The OSC says it explored two separate proposals aimed at addressing the investor protection issues from the use of the DSC option in the sale of mutual fund securities. One proposal sought to ban the DSC option while the other sought to restrict its use. “After carefully considering the comments received in response to both options which overwhelmingly expressed support for a harmonized Canada-wide ban on the DSC option, we have concluded that an outright ban on the DSC option is the best path forward,” they write
The OSC says the time between the publication of its notice announcing the changes and the effective date in 2022 will be sufficient for dealer firms and representatives who make use of the DSC option to transition their practices and operational systems. “For some dealer firms, this may also require a reassessment of their internal compensation arrangements,” the OSC adds. “We believe this should also give investment fund managers enough time to revise their mutual funds’ simplified prospectuses and fund facts documents to reflect the discontinuation of the DSC option in Ontario.”
In making its announcement, the OSC made two concessions: First, they say mutual funds purchased under the DSC option prior to the effective date will not need to be converted to another sales charge option. “The redemption schedules on those existing DSC holdings as of the effective date will be allowed to run their course until their scheduled expiry.”

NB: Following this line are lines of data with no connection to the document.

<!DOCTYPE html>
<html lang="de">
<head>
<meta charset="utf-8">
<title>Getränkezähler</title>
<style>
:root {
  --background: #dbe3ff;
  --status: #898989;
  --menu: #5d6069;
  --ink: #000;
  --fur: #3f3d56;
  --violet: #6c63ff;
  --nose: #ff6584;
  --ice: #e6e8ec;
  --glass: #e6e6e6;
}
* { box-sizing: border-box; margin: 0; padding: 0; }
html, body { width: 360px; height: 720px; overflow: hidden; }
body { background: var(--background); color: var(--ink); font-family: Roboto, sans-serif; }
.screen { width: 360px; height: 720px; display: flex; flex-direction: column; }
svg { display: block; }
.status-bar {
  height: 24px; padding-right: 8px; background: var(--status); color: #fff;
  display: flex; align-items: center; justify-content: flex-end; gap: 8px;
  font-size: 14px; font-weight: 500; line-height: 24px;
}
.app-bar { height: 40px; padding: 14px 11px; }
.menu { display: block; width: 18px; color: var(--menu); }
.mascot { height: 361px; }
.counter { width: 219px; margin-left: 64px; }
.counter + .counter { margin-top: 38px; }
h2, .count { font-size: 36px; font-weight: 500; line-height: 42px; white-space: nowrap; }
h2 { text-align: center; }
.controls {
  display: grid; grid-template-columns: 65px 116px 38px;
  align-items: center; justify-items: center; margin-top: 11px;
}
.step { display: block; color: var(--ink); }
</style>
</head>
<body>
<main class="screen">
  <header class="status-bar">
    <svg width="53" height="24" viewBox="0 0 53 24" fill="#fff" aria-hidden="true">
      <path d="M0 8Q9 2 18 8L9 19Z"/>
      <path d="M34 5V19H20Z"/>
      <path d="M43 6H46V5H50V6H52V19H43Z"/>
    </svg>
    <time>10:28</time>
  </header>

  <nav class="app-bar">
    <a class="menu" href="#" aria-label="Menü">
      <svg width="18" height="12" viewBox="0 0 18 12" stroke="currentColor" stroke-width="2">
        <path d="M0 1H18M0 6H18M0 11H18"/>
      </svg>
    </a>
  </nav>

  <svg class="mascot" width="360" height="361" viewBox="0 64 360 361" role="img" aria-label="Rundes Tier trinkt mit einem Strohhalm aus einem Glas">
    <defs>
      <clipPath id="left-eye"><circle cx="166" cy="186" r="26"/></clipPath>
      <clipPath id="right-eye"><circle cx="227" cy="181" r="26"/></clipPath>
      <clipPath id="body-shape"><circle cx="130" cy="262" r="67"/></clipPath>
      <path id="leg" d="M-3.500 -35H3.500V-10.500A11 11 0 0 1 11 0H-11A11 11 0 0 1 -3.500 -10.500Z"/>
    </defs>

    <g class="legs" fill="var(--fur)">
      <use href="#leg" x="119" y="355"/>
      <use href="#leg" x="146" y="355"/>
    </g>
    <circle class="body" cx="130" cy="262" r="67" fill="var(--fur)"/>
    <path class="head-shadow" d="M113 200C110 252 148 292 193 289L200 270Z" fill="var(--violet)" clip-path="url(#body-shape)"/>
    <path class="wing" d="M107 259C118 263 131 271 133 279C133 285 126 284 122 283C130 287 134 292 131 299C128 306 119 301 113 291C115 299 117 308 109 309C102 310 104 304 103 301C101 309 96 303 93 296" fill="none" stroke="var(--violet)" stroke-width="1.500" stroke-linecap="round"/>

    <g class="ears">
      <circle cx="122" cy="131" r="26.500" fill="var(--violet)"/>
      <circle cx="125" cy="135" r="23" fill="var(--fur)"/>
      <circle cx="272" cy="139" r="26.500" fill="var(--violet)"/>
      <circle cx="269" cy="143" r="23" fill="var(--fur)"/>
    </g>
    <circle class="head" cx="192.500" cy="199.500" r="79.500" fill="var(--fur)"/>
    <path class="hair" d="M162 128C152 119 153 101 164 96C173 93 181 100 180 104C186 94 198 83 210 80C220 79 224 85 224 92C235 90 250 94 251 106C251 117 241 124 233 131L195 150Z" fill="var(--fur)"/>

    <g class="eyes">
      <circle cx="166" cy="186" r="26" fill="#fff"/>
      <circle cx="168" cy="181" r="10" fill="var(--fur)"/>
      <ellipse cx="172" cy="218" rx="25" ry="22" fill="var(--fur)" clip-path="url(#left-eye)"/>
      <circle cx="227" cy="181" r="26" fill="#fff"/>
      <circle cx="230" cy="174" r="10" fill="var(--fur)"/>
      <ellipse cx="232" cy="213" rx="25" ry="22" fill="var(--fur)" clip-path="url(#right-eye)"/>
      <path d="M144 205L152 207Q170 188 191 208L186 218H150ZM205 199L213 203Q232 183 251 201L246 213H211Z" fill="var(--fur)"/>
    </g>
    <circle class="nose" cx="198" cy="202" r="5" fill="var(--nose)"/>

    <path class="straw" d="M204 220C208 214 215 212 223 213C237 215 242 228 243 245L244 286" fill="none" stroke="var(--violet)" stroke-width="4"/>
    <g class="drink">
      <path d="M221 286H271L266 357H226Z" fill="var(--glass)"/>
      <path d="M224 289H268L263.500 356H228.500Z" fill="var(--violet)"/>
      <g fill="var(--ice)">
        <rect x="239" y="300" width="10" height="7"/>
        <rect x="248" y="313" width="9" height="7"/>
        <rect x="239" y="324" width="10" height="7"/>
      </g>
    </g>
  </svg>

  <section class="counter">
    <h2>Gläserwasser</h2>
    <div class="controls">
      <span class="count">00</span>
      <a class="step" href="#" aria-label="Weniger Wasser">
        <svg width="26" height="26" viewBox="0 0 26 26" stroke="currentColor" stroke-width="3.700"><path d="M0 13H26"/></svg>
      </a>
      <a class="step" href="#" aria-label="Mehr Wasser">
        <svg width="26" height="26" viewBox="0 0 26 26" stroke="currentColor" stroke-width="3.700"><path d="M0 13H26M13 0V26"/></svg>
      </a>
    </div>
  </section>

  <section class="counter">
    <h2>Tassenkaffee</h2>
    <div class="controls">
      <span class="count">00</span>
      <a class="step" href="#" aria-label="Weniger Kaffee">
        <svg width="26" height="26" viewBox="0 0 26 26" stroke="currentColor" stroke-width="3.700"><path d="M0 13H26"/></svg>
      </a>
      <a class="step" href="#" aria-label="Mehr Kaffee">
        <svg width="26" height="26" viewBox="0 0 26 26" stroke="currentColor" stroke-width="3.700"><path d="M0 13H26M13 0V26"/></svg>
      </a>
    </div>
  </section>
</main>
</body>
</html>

Next, they note that there is an overlap of approximately 11 months between the date the DSC ban comes into effect and the effective date of client-focused reform rules. “There will also be a five month overlap period between the effective date of the DSC ban and the client-focused reforms’ enhanced suitability provisions, including the requirement to put the client’s interest first, which come into effect on December 31, 2021,” they write, adding that the Canadian Securities Administrators (CSA) has decided to grant relief form the enhanced client-focused rules when it comes to the sale of DSC products during the DSC transition period. “The OSC,” the notice states, “is supportive of similar blanket exemptive relief.”